Auferre, trucidare, rapere, falsis nominibus imperium; atque, ubi solitudinem faciunt, pacem appellant.
Translation: To ravage, to slaughter, to usurp under false titles, they call empire; and where they make a desert, they call it peace. Oxford Revised Translation (at Project Gutenberg) Translation: They plunder, they slaughter, and they steal: this they falsely name Empire, and where they make a wasteland, they call it peace. — translation Loeb Classical Library editionTranslation: To plunder, butcher, steal, these things they misname empire: they make a desolation and they call it peace. — translation by William PetersonMore colloquially: They rob, kill and plunder all under the deceiving name of Roman Rule. They make a desert and call it peace.At the end of chapter 30.This is a speech by the Caledonian chieftain Calgacus addressing assembled warriors about Rome's insatiable appetite for conquest and plunder. The chieftain's sentiment can be contrasted to "peace given to the world" which was frequently inscribed on Roman medals. The last part solitudinem faciunt, pacem appellant (they make a desert, and call it peace) is often quoted alone. Lord Byron for instance uses the phrase (in English) as follows,Mark where his carnage and his conquests cease!
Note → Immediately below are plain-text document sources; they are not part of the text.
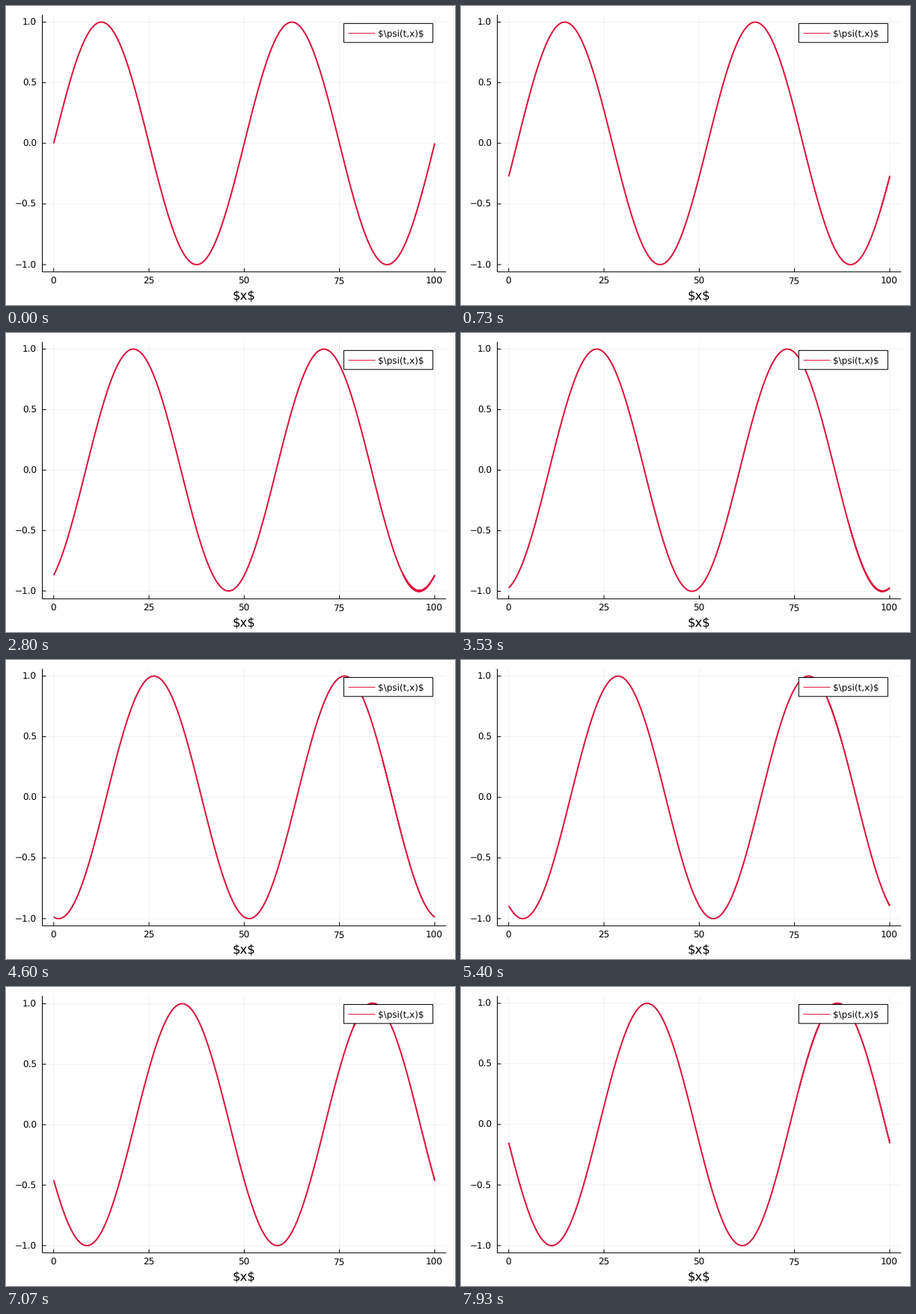
Animation, 600 px wide and 400 px high, one loop 8000 ms. Source, as a matplotlib script:

```python
import matplotlib.pyplot as plt
import numpy as np
from matplotlib.animation import FuncAnimation
from matplotlib.patches import Rectangle

W, H, DPI = 600, 400, 100
LOOP, TICK = 8000, 20              # ms
STEPS = 120                        # wave steps per loop
PX = 72 / DPI                      # one pixel in points
LEFT, RIGHT, TOP, BOTTOM = 48.5, 588.2, 11.8, 355.7
CRIMSON = "#DC143C"
K = 2 * np.pi / 50                 # wave number
SHIFT = 0.2                        # travel per step
DX = 0.1

plt.rcParams.update({
    "font.family": "DejaVu Sans",
    "text.parse_math": False,
    "text.hinting": "none",
    "path.simplify": False,
    "path.snap": False,
})

x = np.arange(1001) * DX
zigzag = np.where(np.arange(x.size) % 2, -1.0, 1.0)


def wave(step):
    """Wave moving right, with a grid-scale ripple reflected at x = 100."""
    s = SHIFT * step
    age = s - (100 - x)
    ripple = np.where(age > 0, DX * K / 2 * np.cos(K * age), 0)
    return np.sin(K * (x - s)) + zigzag * ripple


def px(v):
    return LEFT + (v + 3) / 106 * (RIGHT - LEFT)


def py(v, lo, hi):
    return BOTTOM - (v - lo) / (hi - lo) * (BOTTOM - TOP)


def limits(y):
    lo, hi = y.min(), y.max()
    pad = 0.03 * (hi - lo)
    return lo - pad, hi + pad


fig = plt.figure(figsize=(W / DPI, H / DPI), dpi=DPI, facecolor="white")
ax = fig.add_axes([0, 0, 1, 1])
ax.set(xlim=(0, W), ylim=(H, 0))
ax.axis("off")


def stroke(xs, ys, color="black", width=1, **kw):
    kw.setdefault("solid_capstyle", "butt")
    return ax.plot(xs, ys, color=color, lw=width * PX, **kw)[0]


def label(xp, yp, text, size=12, ha="center", **kw):
    return ax.text(xp, yp, text, fontsize=size * PX, ha=ha, va="baseline", **kw)


GRID = dict(color="black", width=0.5, alpha=0.1, zorder=1)

for v in range(0, 101, 25):
    stroke([px(v)] * 2, [TOP, BOTTOM], **GRID)
    stroke([px(v)] * 2, [BOTTOM, BOTTOM - 5], zorder=2)
    label(px(v) - 0.5, 371.4, str(v))

rows = []
for v in (-1.0, -0.5, 0.0, 0.5, 1.0):
    rows.append((v,
                 stroke([LEFT, RIGHT], [0, 0], **GRID),
                 stroke([LEFT, LEFT + 5], [0, 0], zorder=2),
                 label(40.8, 0, f"{v:.1f}".replace("-", "\u2212"), ha="right")))

stroke([LEFT, LEFT], [TOP, BOTTOM], zorder=2)
stroke([LEFT, RIGHT], [BOTTOM, BOTTOM], zorder=2)
label(318.2, 393, "$x$", size=16.5)

curve = stroke(px(x), 0 * x, CRIMSON, 2, zorder=3, solid_joinstyle="round")

ax.add_patch(Rectangle((451.4, 23.4), 119, 25.4, fc="white", ec="black",
                       lw=PX, zorder=4))
stroke([457.5, 493.5], [36.4, 36.4], CRIMSON, 1, zorder=5)
label(497.4, 40.8, r"$\psi(t,x)$", ha="left", zorder=5)


def update(frame):
    # Each step starts on the nearest tick.
    step = int((frame * TICK + 13.4) * STEPS / LOOP)
    y = wave(step)
    lo, hi = limits(y)
    curve.set_ydata(py(y, lo, hi))
    for v, grid, tick, text in rows:
        yp = py(v, lo, hi)
        grid.set_ydata([yp, yp])
        tick.set_ydata([yp, yp])
        text.set_y(yp + 4.4)
    return [curve]


anim = FuncAnimation(fig, update, frames=LOOP // TICK, interval=TICK,
                     init_func=lambda: update(0), repeat=True, repeat_delay=0)
plt.show()
```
He makes a solitude, and calls it — peace.Lord Byron, Bride of Abydos (1813), Canto 2, stanza 20.